Watch mods have fascinated me for some time. As I mentioned in my post on the iconic Seiko 007, it’s a wonder to see a watch that you very well may have viewed hundreds of times before transformed into something truly unique. So, consider this the first in a series of posts highlighting some amazing watch mods from throughout the Internet. Today we’re going to take a look at a Seiko SNK like you’ve probably never seen before.
I found this mod posted on the Poor Man’s Watch Forum by the poster TheCeladon. I really love the job he’s done here making a radical transformation through very few steps. The Seiko SNK is one of worn&wound’s favorite affordable automatic watches. Part of the Seiko 5 line, the SNK features a trusted Seiko auto movement, exceptionally sturdy build for the sub-$100 price tag and rugged military good looks. With nothing more than a dremel, some paint, the right tools and some patience, TheCeladon has transformed the SNK into a minimal and modern piece.

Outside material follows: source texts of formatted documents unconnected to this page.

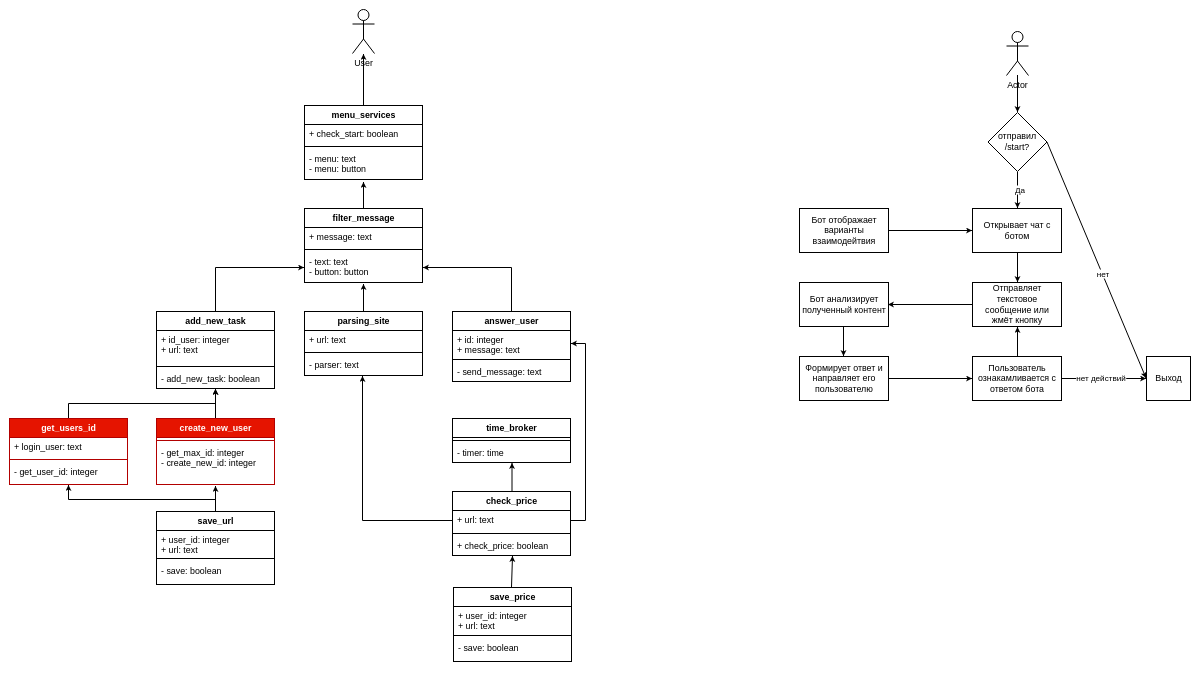
<!DOCTYPE html>
<html lang="ru">
<head>
<meta charset="utf-8">
<title>Диаграмма классов и схема работы бота</title>
<style>
:root {
  --paper: #fff;
  --ink: #000;
  --alert: #e51400;
  --alert-line: #b20000;
}
* { box-sizing: border-box; margin: 0; padding: 0; }
html, body { width: 1200px; height: 673px; overflow: hidden; background: var(--paper); }
body {
  position: relative;
  color: var(--ink);
  font: 8.86px/10.4px "Liberation Sans", Arial, sans-serif;
}
.connectors { position: absolute; left: 0; top: 0; }
.connectors path, .connectors circle { fill: none; stroke: var(--ink); stroke-width: 1; }
.connectors .arrow path { marker-end: url(#arrowhead); }
.connectors .head { fill: var(--ink); stroke: none; }
.connectors .decision { fill: var(--paper); }

.class {
  position: absolute;
  display: flex;
  flex-direction: column;
  width: 119px;
  border: 1px solid var(--line, var(--ink));
  background: var(--paper);
}
.class h2 {
  flex: none;
  height: 19px;
  border-bottom: 1px solid var(--line, var(--ink));
  font-size: 8.86px;
  line-height: 18px;
  text-align: center;
}
.class ul { list-style: none; padding-left: 4px; white-space: nowrap; }
.fields { flex: none; height: var(--fields, 21px); }
.fields li:first-child { margin-top: 4px; }
.methods { flex: 1; border-top: 1px solid var(--line, var(--ink)); padding-top: 7px; }
.marked { --line: var(--alert-line); }
.marked h2 { background: var(--alert); color: var(--paper); }

.step {
  position: absolute;
  display: flex;
  align-items: center;
  justify-content: center;
  width: 90px;
  height: 45px;
  border: 1px solid var(--ink);
  background: var(--paper);
  line-height: 10.6px;
  text-align: center;
  white-space: nowrap;
}
.label {
  position: absolute;
  transform: translate(-50%, -50%);
  line-height: 10.6px;
  text-align: center;
  white-space: nowrap;
}
.edge-label { background: var(--paper); font-size: 8.12px; line-height: 9px; }
</style>
</head>
<body>

<svg class="connectors" width="1200" height="673" viewBox="0 0 1200 673" aria-hidden="true">
  <defs>
    <marker id="arrowhead" markerWidth="8" markerHeight="8" refX="6" refY="3" orient="auto">
      <path class="head" d="M0 0L6 3L0 6L1.5 3Z"/>
    </marker>
    <g id="actor">
      <circle cx="0" cy="0" r="5.5"/>
      <path d="M0 5.5V24M-11 9H11M0 24L-11 38.5M0 24L11 38.5"/>
    </g>
  </defs>

  <use href="#actor" x="363.5" y="15"/>
  <use href="#actor" x="1017.5" y="37"/>
  <path class="decision" d="M1017.5 112.5L1047 142L1017.5 171.5L988 142Z"/>

  <g class="arrow">
    <path d="M363.5 105V54"/>
    <path d="M363.5 208V182"/>
    <path d="M363.5 311V284"/>
    <path d="M215.5 311V267.5H304"/>
    <path d="M511.5 311V267.5H423"/>
    <path d="M68.5 418V403.5H215.5V389"/>
    <path d="M215.5 418V389"/>
    <path d="M215.5 511V486"/>
    <path d="M215.5 499.5H68.5V485"/>
    <path d="M512 492V463"/>
    <path d="M452 520.5H362.5V376"/>
    <path d="M571 520.5H585.5V343.5H571"/>
    <path d="M511.5 587L512.5 556"/>
  </g>

  <g class="arrow">
    <path d="M1017.5 75V112"/>
    <path d="M1017.5 172V208"/>
    <path d="M1047 142L1146 378"/>
    <path d="M888 230.5H972"/>
    <path d="M1017.5 253V282"/>
    <path d="M972 304.5H888"/>
    <path d="M843.5 327V356"/>
    <path d="M888 378.5H972"/>
    <path d="M1017.5 356V327"/>
    <path d="M1062 378.5H1146"/>
  </g>
</svg>

<main>
  <p class="label" style="left:363.5px;top:63px">User</p>

  <section class="class" style="left:304px;top:105px;height:75px">
    <h2>menu_services</h2>
    <ul class="fields"><li>+ check_start: boolean</li></ul>
    <ul class="methods"><li>- menu: text</li><li>- menu: button</li></ul>
  </section>

  <section class="class" style="left:304px;top:208px;height:75px">
    <h2>filter_message</h2>
    <ul class="fields"><li>+ message: text</li></ul>
    <ul class="methods"><li>- text: text</li><li>- button: button</li></ul>
  </section>

  <section class="class" style="left:156px;top:311px;height:78px;--fields:35px">
    <h2>add_new_task</h2>
    <ul class="fields"><li>+ id_user: integer</li><li>+ url: text</li></ul>
    <ul class="methods"><li>- add_new_task: boolean</li></ul>
  </section>

  <section class="class" style="left:304px;top:311px;height:65px">
    <h2>parsing_site</h2>
    <ul class="fields"><li>+ url: text</li></ul>
    <ul class="methods"><li>- parser: text</li></ul>
  </section>

  <section class="class" style="left:452px;top:311px;height:71px;--fields:28px">
    <h2>answer_user</h2>
    <ul class="fields"><li>+ id: integer</li><li>+ message: text</li></ul>
    <ul class="methods"><li>- send_message: text</li></ul>
  </section>

  <section class="class marked" style="left:9px;top:418px;height:67px">
    <h2>get_users_id</h2>
    <ul class="fields"><li>+ login_user: text</li></ul>
    <ul class="methods"><li>- get_user_id: integer</li></ul>
  </section>

  <section class="class marked" style="left:156px;top:418px;height:67px;--fields:2px">
    <h2>create_new_user</h2>
    <ul class="fields"></ul>
    <ul class="methods"><li>- get_max_id: integer</li><li>- create_new_id: integer</li></ul>
  </section>

  <section class="class" style="left:156px;top:511px;height:74px;--fields:27px">
    <h2>save_url</h2>
    <ul class="fields"><li>+ user_id: integer</li><li>+ url: text</li></ul>
    <ul class="methods"><li>- save: boolean</li></ul>
  </section>

  <section class="class" style="left:452px;top:418px;height:45px;--fields:2px">
    <h2>time_broker</h2>
    <ul class="fields"></ul>
    <ul class="methods"><li>- timer: time</li></ul>
  </section>

  <section class="class" style="left:452px;top:491px;height:65px;--fields:22px">
    <h2>check_price</h2>
    <ul class="fields"><li>+ url: text</li></ul>
    <ul class="methods"><li>+ check_price: boolean</li></ul>
  </section>

  <section class="class" style="left:453px;top:587px;height:75px;--fields:28px">
    <h2>save_price</h2>
    <ul class="fields"><li>+ user_id: integer</li><li>+ url: text</li></ul>
    <ul class="methods"><li>- save: boolean</li></ul>
  </section>
</main>

<aside>
  <p class="label" style="left:1017.5px;top:85px">Actor</p>
  <p class="label" style="left:1017px;top:142px">отправил<br>/start?</p>

  <p class="step" style="left:799px;top:208px">Бот отображает<br>варианты<br>взаимодейтвия</p>
  <p class="step" style="left:972px;top:208px">Открывает чат с<br>ботом</p>
  <p class="step" style="left:799px;top:282px">Бот анализирует<br>полученный контент</p>
  <p class="step" style="left:972px;top:282px">Отправляет<br>текстовое<br>сообщение или<br>жмёт кнопку</p>
  <p class="step" style="left:799px;top:356px">Формирует ответ и<br>направляет его<br>пользователю</p>
  <p class="step" style="left:972px;top:356px">Пользователь<br>ознакамливается с<br>ответом бота</p>
  <p class="step" style="left:1146px;top:356px;width:45px">Выход</p>

  <p class="label edge-label" style="left:1020px;top:190px">Да</p>
  <p class="label edge-label" style="left:1103px;top:274px">нет</p>
  <p class="label edge-label" style="left:1101px;top:378px">нет действий</p>
</aside>

</body>
</html>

The most noticeable difference between the original SNK and this mod is the dial. The dial has been sanded to remove all of the markings, given a matte black coat of paint for a base, and finally painted with white lacquer for the minimal hour markings and logo. I really like the look of this dial. It totally flips the SNK’s styling on its head by creating a clean and contemporary aesthetic.
But my favorite aspect of this SNK modification are the hour and second hands. The original hour hands of the SNK are a sharp sword shape. By painting a portion of them black and sanding the sharp tip just slightly, they take on a much simpler triangle shape that is soft enough to fit aesthetically with the rounded hour markings on the dial. The second hand has also been partially painted, removing the original red tip, and creating the look of a floating dot and line.
The forum poster also took the time to sand off the Seiko logo on the rear display crystal, which makes a lot of sense given the lack of Seiko branding anywhere else on the piece. Taken together, the modified hands, simplified face and lack of Seiko branding create a distinctly modern and sleek aesthetic.
Of course, though the methodologies implemented here seem simple, they do require the dismantling of the watch. A tricky endeavor only to be tried by those with experience. Looking ahead, I hope to take a look at the many other facets of watch modding culture, from people who sell modded watches, companies that mod certain components for a price and of course, the many, many brave home modders who create one of a kind pieces. So check back in the coming months to see more, and feel free to join in on the conversation. Leave a comment, hit us up on twitter or shoot us an email with your favorite mods.
photos via PMWF poster TheCeladon